Japanese Developer C.A. Mobile Gets Into Facebook with Bingo Derby

The latest international company to delve into the social gaming world is a Japanese mobile service provider by the name of C.A. Mobile. Since the Tokyo-based company focuses mostly on mobile content in the country, it partnered with French-Canadian developer, Montreal-based ODD1 to help it get a foothold with a simple little social Facebook app called Bingo Derby.

With a history of casual and mobile games – most recently the iPhone title Catch Me! If You Can – under its belt, ODD1 seems like a good choice. However, how did their first social game attempt measure up?

Well, Bingo Derby is quite the simple app, and isn’t exactly something that’s going to enthrall the user with overwhelming game play. It’s bingo, for the most part. Essentially players sit in a game with eight standard bingo cards and every couple of seconds a new number is called and is automatically marked off on all eight cards (since it is automatic, multiple games can, in fact, be played at once).

The standard rules of the game apply, which is five numbers in a row horizontally, vertically, or diagonally. Here is the gimmick though: it is Bingo “Derby,” comparable to a horse race in that players do not buy a bingo card, but bet on one. As numbers are called, a rating on the card will increase or decrease depending on how many numbers it is getting. Users will then pick one of those cards and bet a virtual currency – Coins – on it. The higher the rating is, the higher the payout, but the less likely it will win, while the lower ratings are the exact inverse.

Bingo Derby is amusing, at best, with its bright colors and quirky sounds, but unless you’re a fan of bingo in general, it probably isn’t going to be all that exciting. Furthermore, there doesn’t look to be any way to get more coins other than actually buying them, so any additional games after you lose everything become a bit… difficult. Granted, it is simulated “gambling,” but it shouldn’t simulate a completely empty wallet like the horse track does too.

Frankly, this is a significant red flag as most games of a gambling nature (i.e. Texas Hold’Em Poker) will grant a daily set of coins as soon as you log in the first time. This allows players to always have a safety net if they lose everything. They can always “come back tomorrow” and try again. Of course, it’s more than just a player safety net when it does indeed get them to actually “come back tomorrow” as, usually, most developers want that anyway. If this exists for Bingo Derby, it certainly wasn’t noticeable.

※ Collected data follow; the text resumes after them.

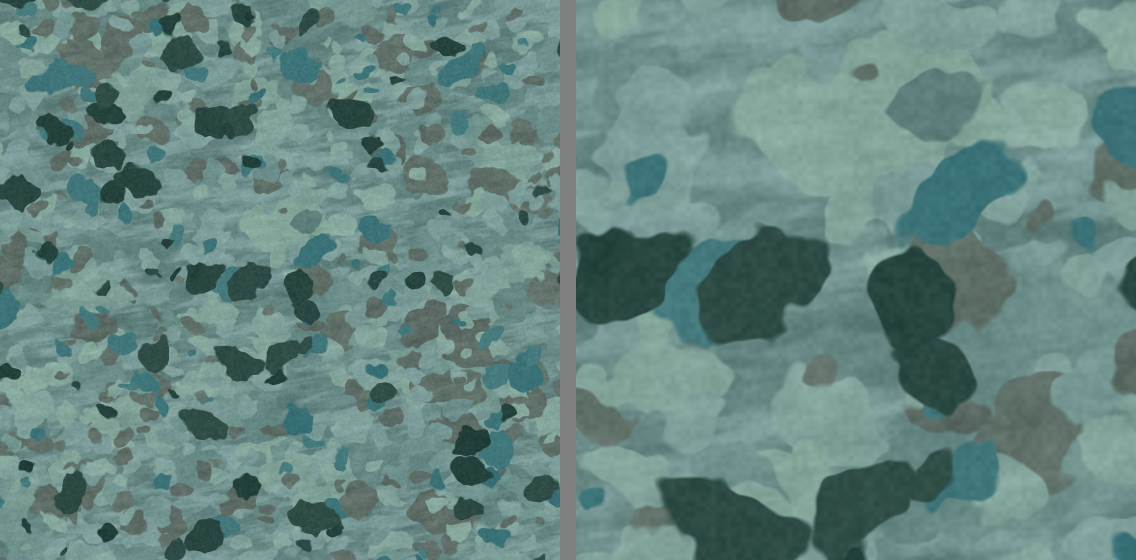
Left, the full canvas; right, a detail of the centre.
Reproduce this texture procedurally as a WebGL 1 fragment shader.

```glsl
precision highp float;
// Speckled vinyl flooring: overlapping pale, taupe, teal and dark green flakes on a streaky ground.
uniform vec2 u_resolution;

const vec3 PALE  = vec3(0.525, 0.660, 0.610);
const vec3 HAZE  = vec3(0.485, 0.615, 0.605);
const vec3 MIST  = vec3(0.425, 0.560, 0.545);
const vec3 SLATE = vec3(0.370, 0.500, 0.485);
const vec3 TAUPE = vec3(0.355, 0.415, 0.390);
const vec3 CLAY  = vec3(0.385, 0.455, 0.425);
const vec3 TEAL  = vec3(0.205, 0.430, 0.455);
const vec3 AQUA  = vec3(0.285, 0.490, 0.500);
const vec3 PINE  = vec3(0.125, 0.240, 0.220);
const vec3 MOSS  = vec3(0.190, 0.310, 0.280);

float hash(vec2 p) {
  vec3 q = fract(p.xyx * 0.1031);
  q += dot(q, q.yzx + 33.33);
  return fract((q.x + q.y) * q.z);
}

vec2 hash2(vec2 p) {
  return vec2(hash(p + 17.3), hash(p + 71.9));
}

float noise(vec2 p) {
  vec2 cell = floor(p);
  vec2 f = fract(p);
  f = f * f * (3.0 - 2.0 * f);
  float low = mix(hash(cell), hash(cell + vec2(1.0, 0.0)), f.x);
  float high = mix(hash(cell + vec2(0.0, 1.0)), hash(cell + 1.0), f.x);
  return mix(low, high, f.y);
}

vec2 noise2(vec2 p) {
  return vec2(noise(p), noise(p + 43.7)) - 0.5;
}

float fbm(vec2 p) {
  return 0.5 * noise(p) + 0.3 * noise(p * 2.1 + 9.2) + 0.2 * noise(p * 4.3 + 23.5);
}

vec2 rotate(vec2 p, float angle) {
  float c = cos(angle);
  float s = sin(angle);
  return vec2(c * p.x + s * p.y, c * p.y - s * p.x);
}

// Paints one layer of ragged elliptical flakes, "count" cells across the canvas.
vec3 paintFlakes(vec3 under, vec2 p, float count, float presence, float seed, vec3 toneA, vec3 toneB) {
  const float SOFTNESS = 0.0018;
  vec2 ragged = p + 0.020 * noise2(p * 38.0 + seed) + 0.007 * noise2(p * 105.0 + seed);
  vec2 grid = ragged * count + seed * 0.37;
  vec2 home = floor(grid);
  vec3 color = under;
  for (int j = -1; j <= 1; j++) {
    for (int i = -1; i <= 1; i++) {
      vec2 cell = home + vec2(float(i), float(j));
      vec2 key = cell + seed * 7.0;
      vec2 center = cell + 0.15 + 0.7 * hash2(key);
      vec2 form = hash2(key + 131.0);
      float radius = mix(0.25, 0.6, form.x);
      float stretch = sqrt(mix(0.9, 1.9, form.y));
      float angle = 0.15 + 1.6 * (hash(key + 211.0) - 0.5);
      vec2 local = rotate(grid - center, angle) * vec2(1.0 / stretch, stretch);
      float inside = (radius - length(local)) / count;
      float present = step(hash(key + 307.0), presence);
      float mask = present * smoothstep(-SOFTNESS, SOFTNESS, inside);
      color = mix(color, mix(toneA, toneB, hash(key + 401.0)), mask);
    }
  }
  return color;
}

void main() {
  vec2 p = gl_FragCoord.xy / u_resolution.y;

  // Streaky ground, drawn out along a slight upward tilt
  vec2 along = rotate(p, 0.16);
  float streak = fbm(along * vec2(14.0, 62.0) + 5.0);
  vec3 color = mix(SLATE, HAZE, smoothstep(0.28, 0.72, streak));

  // Broad muted flakes
  color = paintFlakes(color, p, 9.0, 0.42, 11.0, PALE, MIST);
  color = paintFlakes(color, p, 13.0, 0.36, 23.0, SLATE, MIST);
  color = paintFlakes(color, p, 18.0, 0.40, 37.0, PALE, HAZE);

  // Taupe chips, partly covered by smaller pale ones
  color = paintFlakes(color, p, 15.0, 0.33, 41.0, TAUPE, CLAY);
  color = paintFlakes(color, p, 23.0, 0.24, 53.0, MIST, HAZE);
  color = paintFlakes(color, p, 29.0, 0.20, 67.0, PALE, HAZE);
  color = paintFlakes(color, p, 32.0, 0.09, 79.0, TAUPE, CLAY);

  // Scuffs and cloudy mottling over the muted flakes
  float scuff = fbm(along * vec2(22.0, 85.0) + 61.0) - 0.5;
  float cloud = fbm(p * 55.0 + 31.0) - 0.5;
  color += 0.10 * scuff + 0.05 * cloud;

  // Teal and dark green accents
  color = paintFlakes(color, p, 18.0, 0.10, 83.0, TEAL, AQUA);
  color = paintFlakes(color, p, 34.0, 0.05, 97.0, TEAL, AQUA);
  color = paintFlakes(color, p, 17.0, 0.12, 103.0, PINE, MOSS);
  color = paintFlakes(color, p, 36.0, 0.03, 113.0, PINE, MOSS);

  // Fine surface grain
  color += 0.045 * (noise(p * 330.0) - 0.5) + 0.025 * (noise(p * 140.0 + 7.0) - 0.5);
  gl_FragColor = vec4(color, 1.0);
}
```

On the upside, this is hardly a difficult issue to deal with, and is likely one of many additions the game will see. Already, C.A. Mobile and ODD1 have stated that they a “long-term exploitation plan for Bingo Derby,” and that “numerous updates are already planned.”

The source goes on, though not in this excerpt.